“The event was originally started by the RAeS and IMechE,” says Mike Bell, secretary of the IET Lancashire and Cumbria Network. “The IET’s involvement began in the forum’s fourth year, when the Aerospace TPN began, of which I was chair.
“[Currently] it is run by members from the three institutions and a representative from the NWAA who meet on a regular basis. We work as part of that team, that both plan and run the event.”
During these meetings the groups get together to discuss who they feel would be suitable speakers and then contact them, either by telephone or email, to ask if they would be willing to get involved. Each year some of these contacts come via the IET Aerospace Network.
This year’s event had eight speakers including James Baker, managing director of BAE Systems Advanced Technology Sector, Dr Gareth Williams, vice president, Research and Technology, Airbus SAS and Professor Costas Soutis, director of the University of Manchester’s Aerospace Research Institute.
All the organisations also use their resources and contacts to promote the event. “We promote the events via our websites, newsletters and magazines, as well as by word of mouth from past attendees,” Mike highlights.

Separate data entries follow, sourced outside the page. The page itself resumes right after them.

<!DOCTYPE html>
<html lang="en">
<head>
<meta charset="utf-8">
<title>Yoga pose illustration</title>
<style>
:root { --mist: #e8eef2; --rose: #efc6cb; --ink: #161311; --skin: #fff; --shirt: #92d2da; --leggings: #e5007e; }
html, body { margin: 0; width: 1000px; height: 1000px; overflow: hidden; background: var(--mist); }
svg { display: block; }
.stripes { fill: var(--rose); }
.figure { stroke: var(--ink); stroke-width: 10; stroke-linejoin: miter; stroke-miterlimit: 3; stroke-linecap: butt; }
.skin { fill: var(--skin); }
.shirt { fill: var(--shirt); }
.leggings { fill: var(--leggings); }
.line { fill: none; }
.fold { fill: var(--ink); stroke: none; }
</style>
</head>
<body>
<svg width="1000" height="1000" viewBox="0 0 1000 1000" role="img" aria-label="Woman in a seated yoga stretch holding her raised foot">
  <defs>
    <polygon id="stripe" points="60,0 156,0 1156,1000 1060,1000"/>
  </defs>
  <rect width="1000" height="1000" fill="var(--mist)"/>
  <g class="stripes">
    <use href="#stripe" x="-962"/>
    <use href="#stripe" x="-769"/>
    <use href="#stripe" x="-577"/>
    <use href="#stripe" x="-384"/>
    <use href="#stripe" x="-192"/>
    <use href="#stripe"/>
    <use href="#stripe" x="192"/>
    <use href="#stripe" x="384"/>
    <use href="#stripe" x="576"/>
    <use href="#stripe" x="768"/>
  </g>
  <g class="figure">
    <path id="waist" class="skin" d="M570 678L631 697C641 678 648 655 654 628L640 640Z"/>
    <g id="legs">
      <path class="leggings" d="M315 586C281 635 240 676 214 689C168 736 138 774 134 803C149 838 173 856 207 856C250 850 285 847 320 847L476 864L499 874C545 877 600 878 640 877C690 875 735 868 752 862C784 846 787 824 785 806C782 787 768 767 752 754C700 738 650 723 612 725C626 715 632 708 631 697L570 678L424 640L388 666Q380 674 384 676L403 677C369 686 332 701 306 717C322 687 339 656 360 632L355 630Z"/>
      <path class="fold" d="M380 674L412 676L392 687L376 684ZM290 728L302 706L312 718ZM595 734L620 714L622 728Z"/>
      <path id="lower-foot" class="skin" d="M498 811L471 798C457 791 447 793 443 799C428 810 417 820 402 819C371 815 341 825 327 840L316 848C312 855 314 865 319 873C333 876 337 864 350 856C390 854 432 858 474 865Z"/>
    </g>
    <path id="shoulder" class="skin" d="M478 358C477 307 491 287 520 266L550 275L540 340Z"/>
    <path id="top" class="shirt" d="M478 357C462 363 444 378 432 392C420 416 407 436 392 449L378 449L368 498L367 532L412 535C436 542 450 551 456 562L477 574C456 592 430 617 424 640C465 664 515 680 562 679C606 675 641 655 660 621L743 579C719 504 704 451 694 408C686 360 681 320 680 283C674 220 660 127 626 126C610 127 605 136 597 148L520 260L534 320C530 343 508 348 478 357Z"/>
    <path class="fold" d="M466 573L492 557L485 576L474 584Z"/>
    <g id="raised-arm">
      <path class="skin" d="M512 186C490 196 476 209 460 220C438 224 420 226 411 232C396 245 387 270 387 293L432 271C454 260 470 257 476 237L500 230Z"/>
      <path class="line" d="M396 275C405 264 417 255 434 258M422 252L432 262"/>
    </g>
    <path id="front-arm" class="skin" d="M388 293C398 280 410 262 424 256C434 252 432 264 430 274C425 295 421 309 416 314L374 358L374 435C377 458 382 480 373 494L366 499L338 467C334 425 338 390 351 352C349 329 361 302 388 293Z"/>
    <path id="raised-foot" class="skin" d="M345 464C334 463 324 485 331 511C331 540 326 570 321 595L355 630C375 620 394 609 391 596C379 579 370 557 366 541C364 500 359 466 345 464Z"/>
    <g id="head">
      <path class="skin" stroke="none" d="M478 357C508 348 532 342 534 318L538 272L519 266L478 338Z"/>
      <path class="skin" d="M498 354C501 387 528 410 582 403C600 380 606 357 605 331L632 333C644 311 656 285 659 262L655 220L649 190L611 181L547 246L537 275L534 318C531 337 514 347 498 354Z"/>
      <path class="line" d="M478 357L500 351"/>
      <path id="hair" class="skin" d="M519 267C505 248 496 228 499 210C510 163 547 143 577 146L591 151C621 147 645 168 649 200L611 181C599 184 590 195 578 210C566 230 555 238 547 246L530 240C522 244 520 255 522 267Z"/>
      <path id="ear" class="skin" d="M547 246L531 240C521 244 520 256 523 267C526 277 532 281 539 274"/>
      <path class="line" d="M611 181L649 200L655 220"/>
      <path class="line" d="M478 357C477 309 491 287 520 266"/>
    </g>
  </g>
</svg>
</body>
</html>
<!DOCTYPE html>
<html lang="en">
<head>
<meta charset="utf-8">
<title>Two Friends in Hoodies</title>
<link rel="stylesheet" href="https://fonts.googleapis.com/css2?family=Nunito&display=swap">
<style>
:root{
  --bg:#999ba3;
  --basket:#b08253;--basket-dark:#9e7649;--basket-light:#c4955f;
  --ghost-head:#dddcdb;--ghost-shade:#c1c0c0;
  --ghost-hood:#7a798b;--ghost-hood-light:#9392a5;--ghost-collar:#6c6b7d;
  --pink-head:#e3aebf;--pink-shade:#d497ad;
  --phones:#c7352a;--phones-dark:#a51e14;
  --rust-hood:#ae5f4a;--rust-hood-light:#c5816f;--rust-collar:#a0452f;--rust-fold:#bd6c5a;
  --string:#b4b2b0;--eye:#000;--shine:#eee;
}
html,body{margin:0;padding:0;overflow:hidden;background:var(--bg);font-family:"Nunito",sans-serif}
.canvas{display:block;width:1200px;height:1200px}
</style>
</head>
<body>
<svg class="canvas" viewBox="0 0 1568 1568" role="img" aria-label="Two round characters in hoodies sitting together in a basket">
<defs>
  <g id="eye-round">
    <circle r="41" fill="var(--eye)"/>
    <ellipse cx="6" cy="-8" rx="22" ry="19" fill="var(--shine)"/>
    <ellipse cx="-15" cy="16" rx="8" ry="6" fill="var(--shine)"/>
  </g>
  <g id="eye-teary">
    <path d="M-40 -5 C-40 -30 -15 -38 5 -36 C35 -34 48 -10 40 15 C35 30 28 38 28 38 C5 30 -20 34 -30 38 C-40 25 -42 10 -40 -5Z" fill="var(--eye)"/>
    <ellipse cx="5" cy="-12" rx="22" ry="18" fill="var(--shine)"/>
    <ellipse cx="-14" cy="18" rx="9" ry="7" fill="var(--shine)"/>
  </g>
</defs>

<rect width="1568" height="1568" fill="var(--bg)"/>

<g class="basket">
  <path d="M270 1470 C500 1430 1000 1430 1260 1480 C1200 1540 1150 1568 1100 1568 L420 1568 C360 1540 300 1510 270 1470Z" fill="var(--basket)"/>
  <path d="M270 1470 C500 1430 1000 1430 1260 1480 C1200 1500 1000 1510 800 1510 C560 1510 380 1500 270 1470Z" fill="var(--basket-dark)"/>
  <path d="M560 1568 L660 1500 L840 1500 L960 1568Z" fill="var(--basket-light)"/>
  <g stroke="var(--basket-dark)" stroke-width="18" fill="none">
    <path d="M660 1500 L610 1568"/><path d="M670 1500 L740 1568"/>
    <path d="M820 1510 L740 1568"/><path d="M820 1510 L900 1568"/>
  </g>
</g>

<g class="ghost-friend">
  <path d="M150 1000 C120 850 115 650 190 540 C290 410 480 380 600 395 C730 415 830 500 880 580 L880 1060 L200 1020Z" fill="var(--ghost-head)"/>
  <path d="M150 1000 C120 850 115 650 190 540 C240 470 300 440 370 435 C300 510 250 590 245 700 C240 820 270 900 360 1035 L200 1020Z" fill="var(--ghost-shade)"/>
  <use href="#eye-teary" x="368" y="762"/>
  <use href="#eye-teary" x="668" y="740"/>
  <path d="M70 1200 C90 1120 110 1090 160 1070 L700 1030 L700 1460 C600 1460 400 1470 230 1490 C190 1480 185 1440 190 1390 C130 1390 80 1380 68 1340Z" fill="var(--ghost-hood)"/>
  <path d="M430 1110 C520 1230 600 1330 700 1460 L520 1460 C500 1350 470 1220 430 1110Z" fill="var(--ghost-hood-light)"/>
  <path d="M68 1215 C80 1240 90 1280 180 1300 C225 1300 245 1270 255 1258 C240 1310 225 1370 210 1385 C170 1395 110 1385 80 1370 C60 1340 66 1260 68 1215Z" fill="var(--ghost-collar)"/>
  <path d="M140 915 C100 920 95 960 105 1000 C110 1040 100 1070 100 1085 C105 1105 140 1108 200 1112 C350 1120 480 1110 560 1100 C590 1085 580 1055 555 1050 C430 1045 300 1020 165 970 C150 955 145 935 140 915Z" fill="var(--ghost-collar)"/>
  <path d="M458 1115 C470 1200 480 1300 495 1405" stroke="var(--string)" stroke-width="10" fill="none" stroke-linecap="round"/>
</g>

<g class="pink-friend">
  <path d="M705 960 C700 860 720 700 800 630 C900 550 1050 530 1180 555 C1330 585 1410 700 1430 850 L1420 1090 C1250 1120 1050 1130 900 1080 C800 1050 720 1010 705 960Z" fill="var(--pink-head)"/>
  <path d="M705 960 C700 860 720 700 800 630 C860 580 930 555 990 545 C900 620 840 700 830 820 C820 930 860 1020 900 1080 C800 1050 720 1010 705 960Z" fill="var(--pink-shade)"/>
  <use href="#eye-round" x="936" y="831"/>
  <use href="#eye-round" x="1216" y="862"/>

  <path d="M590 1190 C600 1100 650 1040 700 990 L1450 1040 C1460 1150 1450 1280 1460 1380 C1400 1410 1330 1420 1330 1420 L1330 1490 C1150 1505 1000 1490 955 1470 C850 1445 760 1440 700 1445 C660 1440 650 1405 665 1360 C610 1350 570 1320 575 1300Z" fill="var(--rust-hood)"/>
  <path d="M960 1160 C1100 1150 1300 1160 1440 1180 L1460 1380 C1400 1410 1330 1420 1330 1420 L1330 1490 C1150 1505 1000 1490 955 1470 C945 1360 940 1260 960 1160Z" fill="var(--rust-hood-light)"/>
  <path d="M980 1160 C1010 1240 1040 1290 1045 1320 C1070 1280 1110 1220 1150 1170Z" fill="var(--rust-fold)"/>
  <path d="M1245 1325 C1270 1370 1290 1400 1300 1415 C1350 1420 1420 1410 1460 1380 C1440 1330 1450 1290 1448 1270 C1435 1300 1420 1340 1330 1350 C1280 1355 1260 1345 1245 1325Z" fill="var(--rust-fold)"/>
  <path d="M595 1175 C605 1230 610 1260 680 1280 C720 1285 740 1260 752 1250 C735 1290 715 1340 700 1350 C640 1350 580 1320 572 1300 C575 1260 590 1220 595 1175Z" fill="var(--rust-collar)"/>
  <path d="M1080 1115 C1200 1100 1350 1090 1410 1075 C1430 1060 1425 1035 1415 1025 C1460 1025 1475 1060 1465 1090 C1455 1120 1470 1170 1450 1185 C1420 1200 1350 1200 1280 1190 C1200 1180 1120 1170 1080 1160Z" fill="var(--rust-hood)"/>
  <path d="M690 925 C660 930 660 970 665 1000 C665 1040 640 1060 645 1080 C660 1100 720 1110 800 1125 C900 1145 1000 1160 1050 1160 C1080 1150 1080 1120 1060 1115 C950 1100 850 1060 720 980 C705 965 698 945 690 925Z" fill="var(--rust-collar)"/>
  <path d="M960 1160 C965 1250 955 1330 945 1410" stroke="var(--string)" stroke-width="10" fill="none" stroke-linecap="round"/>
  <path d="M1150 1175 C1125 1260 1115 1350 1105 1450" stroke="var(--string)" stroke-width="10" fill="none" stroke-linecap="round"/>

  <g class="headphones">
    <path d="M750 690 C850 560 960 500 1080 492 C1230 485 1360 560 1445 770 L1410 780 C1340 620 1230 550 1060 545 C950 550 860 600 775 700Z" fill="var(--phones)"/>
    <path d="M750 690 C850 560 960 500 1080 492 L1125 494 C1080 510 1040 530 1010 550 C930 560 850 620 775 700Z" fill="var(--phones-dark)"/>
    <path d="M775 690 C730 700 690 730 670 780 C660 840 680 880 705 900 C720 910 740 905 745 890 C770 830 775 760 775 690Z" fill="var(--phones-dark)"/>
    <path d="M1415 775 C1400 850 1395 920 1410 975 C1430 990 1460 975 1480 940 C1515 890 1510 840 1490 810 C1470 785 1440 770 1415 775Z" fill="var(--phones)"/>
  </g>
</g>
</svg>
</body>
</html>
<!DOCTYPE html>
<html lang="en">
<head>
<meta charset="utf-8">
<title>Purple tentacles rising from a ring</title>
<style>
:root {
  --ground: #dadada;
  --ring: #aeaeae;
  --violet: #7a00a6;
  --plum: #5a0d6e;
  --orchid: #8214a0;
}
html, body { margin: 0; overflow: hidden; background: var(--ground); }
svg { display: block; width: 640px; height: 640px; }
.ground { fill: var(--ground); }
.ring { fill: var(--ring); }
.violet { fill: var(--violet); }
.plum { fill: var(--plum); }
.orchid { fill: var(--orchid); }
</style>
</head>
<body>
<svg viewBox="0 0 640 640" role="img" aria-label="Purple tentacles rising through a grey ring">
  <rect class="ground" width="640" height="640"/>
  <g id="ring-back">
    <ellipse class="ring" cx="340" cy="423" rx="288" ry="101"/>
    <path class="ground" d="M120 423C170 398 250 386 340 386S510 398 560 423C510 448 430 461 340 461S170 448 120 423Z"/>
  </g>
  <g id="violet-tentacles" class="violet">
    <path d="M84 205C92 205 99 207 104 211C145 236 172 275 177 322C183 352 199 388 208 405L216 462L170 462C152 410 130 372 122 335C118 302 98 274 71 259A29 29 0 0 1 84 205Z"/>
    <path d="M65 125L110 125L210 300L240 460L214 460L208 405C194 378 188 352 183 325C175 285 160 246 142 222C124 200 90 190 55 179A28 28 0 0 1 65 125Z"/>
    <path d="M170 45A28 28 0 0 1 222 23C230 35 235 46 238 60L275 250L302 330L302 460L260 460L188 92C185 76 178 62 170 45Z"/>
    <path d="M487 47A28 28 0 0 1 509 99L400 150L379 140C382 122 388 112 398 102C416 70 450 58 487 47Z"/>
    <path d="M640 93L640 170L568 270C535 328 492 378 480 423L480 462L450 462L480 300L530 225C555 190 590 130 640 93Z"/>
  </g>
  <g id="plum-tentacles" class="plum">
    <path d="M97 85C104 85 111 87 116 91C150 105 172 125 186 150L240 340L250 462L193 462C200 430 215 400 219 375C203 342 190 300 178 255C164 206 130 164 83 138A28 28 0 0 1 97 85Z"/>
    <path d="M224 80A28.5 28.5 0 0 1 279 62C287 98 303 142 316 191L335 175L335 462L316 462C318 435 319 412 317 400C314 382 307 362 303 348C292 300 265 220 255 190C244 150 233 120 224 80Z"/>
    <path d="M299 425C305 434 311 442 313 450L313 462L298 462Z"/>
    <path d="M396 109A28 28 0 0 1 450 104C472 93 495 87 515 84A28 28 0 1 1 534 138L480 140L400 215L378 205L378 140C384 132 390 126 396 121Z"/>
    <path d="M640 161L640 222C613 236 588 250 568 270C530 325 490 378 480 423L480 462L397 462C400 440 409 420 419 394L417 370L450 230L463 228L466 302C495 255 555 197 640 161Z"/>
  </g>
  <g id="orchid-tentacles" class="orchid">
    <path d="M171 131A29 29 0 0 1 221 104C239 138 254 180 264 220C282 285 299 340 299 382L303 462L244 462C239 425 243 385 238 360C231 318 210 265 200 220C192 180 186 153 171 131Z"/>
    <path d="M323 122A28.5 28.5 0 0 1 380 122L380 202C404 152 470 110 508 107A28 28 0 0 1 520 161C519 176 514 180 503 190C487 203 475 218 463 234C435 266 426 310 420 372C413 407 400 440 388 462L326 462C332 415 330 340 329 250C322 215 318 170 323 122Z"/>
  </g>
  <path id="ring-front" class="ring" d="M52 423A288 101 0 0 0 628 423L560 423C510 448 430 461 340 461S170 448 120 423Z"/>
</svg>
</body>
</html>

They also work closely to overcome problems and try to make the event more successful with every passing year. “Problems include attendee numbers, and trying to make sure the event doesn’t make a loss,” notes Mike. “Sometimes [we also have to work closely] to find a replacement speaker if a speaker discovers they cannot attend soon before the event.”
The event itself ran from 2-6pm with speakers and a Q&A forum where the lecture subjects as well as general discussions were covered. This was followed by a networking session and then dinner.
The theme of this year’s event was Engineering – the future. Speakers talked about technology and technology exploitation, and how it has long been the key to sustaining the aerospace industry in the north of the UK and will become even more important in the future. Across the military and commercial sectors there are significant forces at work, which need to be recognised and addressed if that success is to continue, they highlighted.
After the speakers had finished a panel discussion was held, where they discussed issues including skills shortages, the prospect of work moving to other countries, the opportunities available to new graduates, the need to make engineering look more exciting and how industry can work closer with academia.
The discussion closed with a comment by Alan Matthews, chairman of the ANAF, on a prominent recurring issue: the need to absorb young people into engineering and the aerospace industry. This has arisen often in the previous fora, becoming a significant debate topic in the inaugural forum and dominating the third forum, of 2008, whose theme was preserving the engineering capability for the future of the aerospace industry in the north of England. This year, the subject constituted about three-quarters of the forum discussion.
With attendance figures of over 100, all those involved were very happy with how the event went. Mike was one of many who received thanks from attendees for an interesting day and the multi-institution team has already begun to make plans for the next forum, set to take place this October.
|To start a discussion topic about this article, please log in or register.|